1 June 2020
New Zealand Army Brigadier Michael Shapland has received a Distinguished Service Decoration in the Queen’s Birthday Honours for his 35 years of service to the New Zealand Defence Force.
Brigadier Shapland, who lives in Wellington, has served in a variety of appointments in New Zealand and overseas during his lengthy career, notably in South Sudan from May 2018 to May 2019.
Brigadier Shapland was the Force Chief of Staff to the United Nations Mission in South Sudan (UNMISS), responsible for the planning, conduct and oversight of peacekeeping operations for more than 14,000 military staff from more than 60 countries.
His citation said in the role he demonstrated interpersonal and political expertise, military strategy and leadership in support of the mission, which became instrumental in protecting the people of South Sudan. This involved dealing with human rights violations and other atrocities in one of the most dangerous and demanding peacekeeping missions in the world.
“He instigated a number of key initiatives within the UNMISS Force to improve operational efficiency of the military component,” the citation said. “He also championed the United Nations Security Council Resolution 1325 on women, peace and security by supporting greater roles for women in command, staff and force roles.
“Brigadier Shapland’s contributions were recognised by both the Force Commander and Deputy Force Commander of UNMISS as exceeding reasonable expectations. He sets an inspiring example of selfless service for New Zealanders.
“His latest United Nations deployment represents the culmination of his loyal and dedicated service over the last 35 years, and has enhanced the reputation of the New Zealand Defence Force and of New Zealanders in the United Nations organisation and internationally.”
Brigadier Shapland said he was honoured to receive the decoration.
“I am very proud to get this recognition,” he said. “It also reflects on the sacrifices my family has had to make while I have been away on deployment.”
Brigadier Shapland, who grew up in Christchurch, joined the Army almost by accident in 1984, having started to study law at Canterbury University. However, a chat after a rugby game with then Captain Ants Howie, an Army recruiting officer, convinced him of the opportunities available in the military.
And he hasn’t been disappointed.
“The experiences, challenges and opportunities that I have had throughout my military career have been amazing,” he said.
“I am still excited about getting out of bed every morning and going to the office. The difference from a military perspective is that that office could be anywhere in the world.”

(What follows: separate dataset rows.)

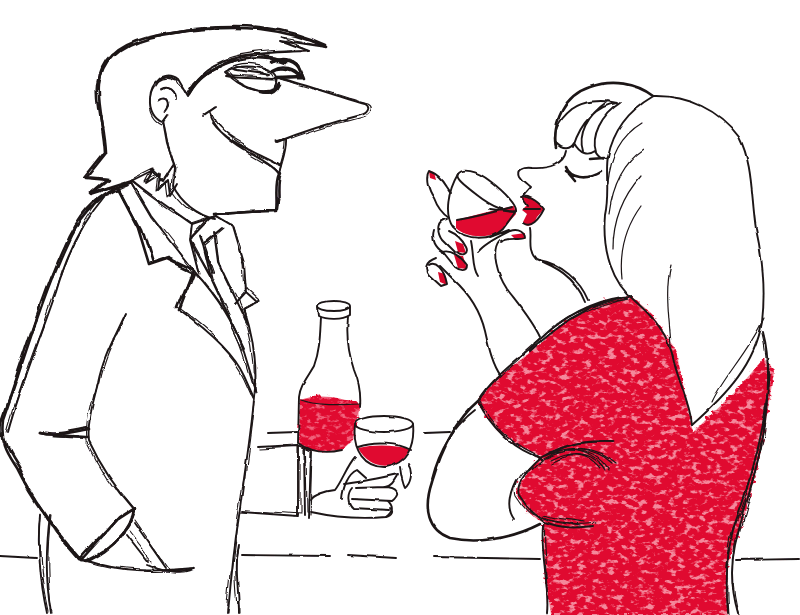
<!DOCTYPE html>
<html lang="en">
<head>
<meta charset="utf-8">
<title>Two glasses of red wine</title>
<style>
:root { --paper: #fff; --ink: #1c1517; --red: #e00a30; --wash: #f0607a; --lips: #d9082c; }
html, body { margin: 0; background: var(--paper); overflow: hidden; }
svg { display: block; width: 800px; height: 615px; }
.ink { fill: none; stroke: var(--ink); stroke-width: 1.9; stroke-linecap: round; stroke-linejoin: round; }
.second-pass { stroke-width: 1.1; }
.fine { stroke-width: 1.2; }
.bold { stroke-width: 2.6; }
.solid { fill: var(--ink); }
.crayon { fill: var(--red); }
.wash { fill: var(--wash); }
.lips { fill: var(--lips); }
</style>
</head>
<body>
<svg viewBox="0 0 800 615" role="img" aria-label="Ink cartoon of a grinning man with a glass of wine beside a woman in red drinking hers at a bar">
<defs>
  <filter id="pen" filterUnits="userSpaceOnUse" x="0" y="0" width="800" height="615">
    <feTurbulence type="fractalNoise" baseFrequency=".06" numOctaves="2" seed="4"/>
    <feDisplacementMap in="SourceGraphic" scale="2.5" xChannelSelector="R" yChannelSelector="G"/>
  </filter>
  <filter id="loose-pen" filterUnits="userSpaceOnUse" x="0" y="0" width="800" height="615">
    <feTurbulence type="fractalNoise" baseFrequency=".018" numOctaves="2" seed="11"/>
    <feDisplacementMap in="SourceGraphic" scale="15" xChannelSelector="R" yChannelSelector="G"/>
  </filter>
  <filter id="grain" filterUnits="userSpaceOnUse" x="0" y="0" width="800" height="615" color-interpolation-filters="sRGB">
    <feTurbulence type="fractalNoise" baseFrequency=".13 .2" numOctaves="3" seed="7" result="noise"/>
    <feColorMatrix in="noise" values="0 0 0 0 0  0 0 0 0 0  0 0 0 0 0  -6 0 0 0 4.2" result="flecks"/>
    <feDisplacementMap in="SourceGraphic" in2="noise" scale="10" xChannelSelector="G" yChannelSelector="B" result="rough"/>
    <feComposite in="rough" in2="flecks" operator="in"/>
  </filter>
  <path id="dress" d="M632 297C600 298 570 315 545 340L500 376L477 401C490 425 510 445 541 456L516 489C520 505 530 516 544 523V570L551 615H728L726 570L746 510L762 445L774 372L764 358L735 392L693 432L676 350L650 312Z"/>
  <path id="bottle-wine" d="M300 400C318 393 342 397 361 405L356 420L353 440L342 450C325 454 309 452 299 445Z"/>
</defs>
<rect width="800" height="615" fill="var(--paper)"/>

<g id="crayon-colour">
  <use href="#dress" class="wash" opacity=".75"/>
  <use href="#dress" class="crayon" filter="url(#grain)"/>
  <use href="#bottle-wine" class="wash"/>
  <use href="#bottle-wine" class="crayon" filter="url(#grain)"/>
  <path class="crayon" d="M358 448C375 444 395 445 411 449L402 461C385 470 368 466 358 448Z"/>
  <path class="crayon" d="M456 220C476 215 495 210 514 206L516 214L500 232C484 239 465 237 456 228Z"/>
  <path class="lips" d="M521 197C528 194 534 199 538 203L544 209L537 217C533 227 526 228 523 222L527 214L522 210L527 205Z"/>
  <g class="lips">
    <path d="M429 171L434 172L436 180L430 178Z"/>
    <path d="M455 241L463 244L466 253L458 252Z"/>
    <path d="M454 255L463 256L467 269L458 268Z"/>
    <path d="M438 272L445 274L447 285L440 282Z"/>
    <path d="M511 235L525 233L525 239L515 239Z"/>
  </g>
</g>

<g id="bar-counter" class="ink" filter="url(#pen)">
  <path d="M0 556L36 558M242 555L330 556M348 555L396 558M434 557L540 559M736 560L799 559"/>
  <path d="M268 433L297 432M425 433L450 432"/>
</g>

<g class="ink" filter="url(#pen)">
<g id="man">
  <g id="man-hair">
    <path class="bold" d="M326 47C307 38 285 32 260 29C225 26 180 30 146 38C116 46 102 61 99 84C97 105 105 128 106 153L86 178L108 180L91 194L132 181"/>
    <path d="M326 47L280 40L309 51C270 52 235 54 214 66C204 72 196 82 188 96L178 79C170 73 160 75 156 84"/>
    <path d="M131 181L153 170L146 183L160 174L158 190L168 180L170 196L177 184M152 170L163 181L174 164"/>
  </g>
  <g id="man-face">
    <path d="M177 80C163 72 151 82 150 98C149 111 155 119 162 122L167 115M161 89C169 85 176 91 176 99M159 100C166 95 171 103 165 111"/>
    <path d="M163 121L167 143L175 168L173 186C181 202 197 215 215 219"/>
    <path class="bold" d="M189 94C197 79 212 68 233 61C253 55 273 57 286 62"/>
    <path d="M225 72C237 64 257 65 272 72C277 75 278 83 274 89C261 95 241 88 225 72ZM226 76C240 79 260 78 275 79M233 69C246 72 260 73 270 75"/>
    <path class="bold" d="M272 62C284 56 297 60 300 70L303 77M274 70C282 65 295 68 300 76M276 77L302 76M262 92C270 94 276 91 279 84"/>
    <path d="M280 78C308 86 341 97 365 104C371 107 368 113 361 115C334 122 304 131 277 142"/>
    <path d="M277 141L286 139C287 150 281 163 279 174C273 165 258 158 243 149C228 140 215 129 210 114M203 116L216 107M213 123C226 142 258 153 281 166"/>
    <path class="bold" d="M279 174C274 185 278 201 276 211C257 211 236 213 216 214"/>
    <path d="M276 211L278 201"/>
  </g>
  <g id="man-jacket">
    <path d="M117 188L133 181C151 196 174 211 192 224L216 216L233 226L244 263L246 292L257 302"/>
    <path class="bold" d="M117 188L138 228L149 264L167 258L194 271L179 310"/>
    <path d="M131 182L151 216L180 253L194 271C215 294 234 321 244 352L256 391M180 310C206 329 234 353 244 376L253 396"/>
    <path d="M192 224L190 240L211 278L203 244L222 228M190 239L209 219L216 216M211 278L244 349M214 232L218 262L247 322M190 240L198 271M200 236L213 273"/>
    <path d="M246 292L235 304M257 302L244 309C254 339 258 369 254 399C251 435 245 468 240 509C235 541 231 577 228 613"/>
    <path class="bold" d="M117 188C92 200 76 221 65 247C44 292 24 359 3 420C0 445 9 455 17 468C33 501 56 532 81 560"/>
    <path d="M104 197C82 223 67 254 56 292C40 339 19 390 8 432M126 313C115 337 103 357 98 383C92 406 87 424 89 441C102 469 118 491 134 509"/>
    <path class="bold" d="M40 433C57 437 70 432 89 429M54 436L88 438M81 560L117 520L134 509C132 529 113 549 88 561Z"/>
    <path d="M134 522L166 568M127 535L148 562M88 561C120 572 154 572 194 568C180 574 161 571 147 565"/>
    <path d="M40 515C37 545 40 582 47 613M50 515C46 546 45 579 51 613M239 545C234 567 239 590 239 613"/>
  </g>
  <g id="man-sleeve">
    <path d="M258 447L298 445L311 451M242 512L298 516M298 446L298 515M304 449L305 515M311 452L309 518"/>
  </g>
</g>
</g>
<use href="#man" class="ink second-pass" filter="url(#loose-pen)"/>

<g id="bottle" class="ink" filter="url(#pen)">
  <ellipse cx="334" cy="306" rx="16" ry="5"/>
  <path d="M318 307L319 316C327 320 342 320 350 315V307M321 317C320 335 320 350 314 366C307 378 300 386 299 397L298 443M348 317C346 336 348 352 354 370C360 384 361 395 360 407"/>
  <path d="M299 443C312 453 329 453 342 450"/>
  <path class="fine" d="M301 400C321 407 344 404 360 404"/>
</g>

<g id="man-hand-and-glass" class="ink" filter="url(#pen)">
  <ellipse cx="384" cy="424" rx="29" ry="8"/>
  <path d="M355 425C352 451 365 468 386 467C407 464 415 446 413 424M358 447C375 441 398 443 411 450"/>
  <path d="M311 500C313 495 326 491 335 490C342 481 347 466 355 457M342 499C343 487 348 474 357 470L366 478M311 512C338 518 362 519 386 517C394 511 393 506 388 501"/>
  <path d="M344 484C361 482 379 478 398 474C393 483 391 486 385 487L356 488M384 487C398 487 401 494 392 501L352 499M352 488C347 494 347 503 353 508L389 510M386 517C392 516 394 511 390 508M408 464C414 473 410 484 405 488C402 482 401 475 400 467"/>
</g>

<g class="ink" filter="url(#pen)">
<g id="woman">
  <g id="woman-hair">
    <path class="bold" d="M556 148C552 121 565 95 590 87C612 79 636 83 653 96"/>
    <path d="M653 96C688 95 719 110 739 137C753 164 751 196 756 229C762 256 766 288 762 322C755 364 727 394 692 425"/>
    <path d="M556 148C552 135 557 121 572 109C583 101 601 99 617 103C598 105 581 121 573 147M556 143C563 151 571 149 574 143C580 154 588 156 595 151C599 159 604 160 608 158M608 101C586 116 578 135 583 151M620 103C601 115 591 136 596 152"/>
    <path d="M652 97C628 111 613 132 608 157C605 172 610 192 605 215C602 251 612 283 635 301C653 317 669 334 674 362C679 383 690 403 692 425"/>
    <path class="fine" d="M642 123C622 135 610 155 608 184M643 150C625 162 613 183 609 214M641 176C623 196 613 219 613 249M641 206C625 228 619 251 622 279M671 265C664 292 670 323 671 346M764 318C748 353 723 377 712 402"/>
  </g>
  <g id="woman-face">
    <path d="M566 151C564 164 549 169 532 168C523 167 517 170 520 176C523 181 528 184 531 187L523 196"/>
    <path d="M521 197C527 195 537 200 544 209C539 219 531 229 523 223M524 209L540 209M523 199L528 206"/>
    <path d="M530 228C532 238 527 250 536 259C554 266 575 276 585 302M539 260C562 264 580 281 588 300"/>
    <path class="bold" d="M566 167C570 178 587 181 601 172M566 171L573 176M569 174L575 181M590 159L604 158"/>
  </g>
  <g id="woman-arm">
    <path d="M454 280C466 291 479 306 485 331C489 349 493 365 501 376M499 241C491 251 497 274 507 289C520 306 532 320 540 337"/>
    <path class="bold" d="M478 401C457 419 442 448 432 482C423 509 428 530 450 538C473 543 507 541 540 524"/>
    <path d="M432 479C439 450 455 425 475 410M516 480C509 494 506 508 514 519"/>
  </g>
  <g id="woman-dress">
    <path d="M632 296C606 297 574 310 549 331C520 359 494 375 478 401C489 424 511 449 541 458M632 296C585 302 555 329 530 351"/>
    <path d="M541 458C528 470 515 483 519 495C527 508 534 514 545 522C562 529 578 528 593 526M540 458C566 443 587 440 613 441"/>
    <path class="fine" d="M545 456C570 444 597 446 616 463M549 452C579 445 599 452 609 470M551 461C573 449 591 452 604 468M543 518C557 523 567 522 580 525"/>
    <path d="M763 332C771 362 768 397 764 431C757 473 742 514 735 545C729 573 733 596 738 613M769 372C767 423 752 477 734 526C725 557 726 590 728 613M543 526C540 553 550 588 547 613"/>
  </g>
</g>
<g id="woman-glass">
  <path d="M458 174C462 168 476 170 490 181C506 193 517 206 516 211C508 213 492 207 477 195C464 185 455 178 458 174Z"/>
  <path d="M458 174C448 191 444 214 453 227C466 242 492 240 503 229L516 211M457 220C476 217 498 211 512 207M490 209L514 212"/>
</g>
<g id="woman-hand">
  <path d="M429 171C425 177 428 190 434 198C438 209 443 214 449 218M429 171C437 174 443 180 447 187L451 193M447 219C437 220 436 230 442 239L455 252M449 231C454 233 461 237 466 247C469 253 463 257 457 252M434 230C431 240 436 248 443 252L455 267M442 252C451 249 461 257 467 265C467 272 460 271 455 267M436 258C425 262 424 269 429 275L441 286M429 265C435 261 444 268 447 284L441 286"/>
  <path d="M440 266L454 280M471 241C474 255 472 268 478 276M478 252C485 243 500 236 510 231C519 228 525 233 525 238C518 241 510 236 501 242M490 237L509 230"/>
</g>
</g>
<use href="#woman-dress" class="ink second-pass" filter="url(#loose-pen)"/>
</svg>
</body>
</html>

He found the South Sudan posting long and testing, but extremely rewarding because of the opportunities to contribute and make a difference in that country.
“The deployment hinged significantly on relationships and being able to work across the multi-national military, police, and civilian sectors assisted greatly,” he said.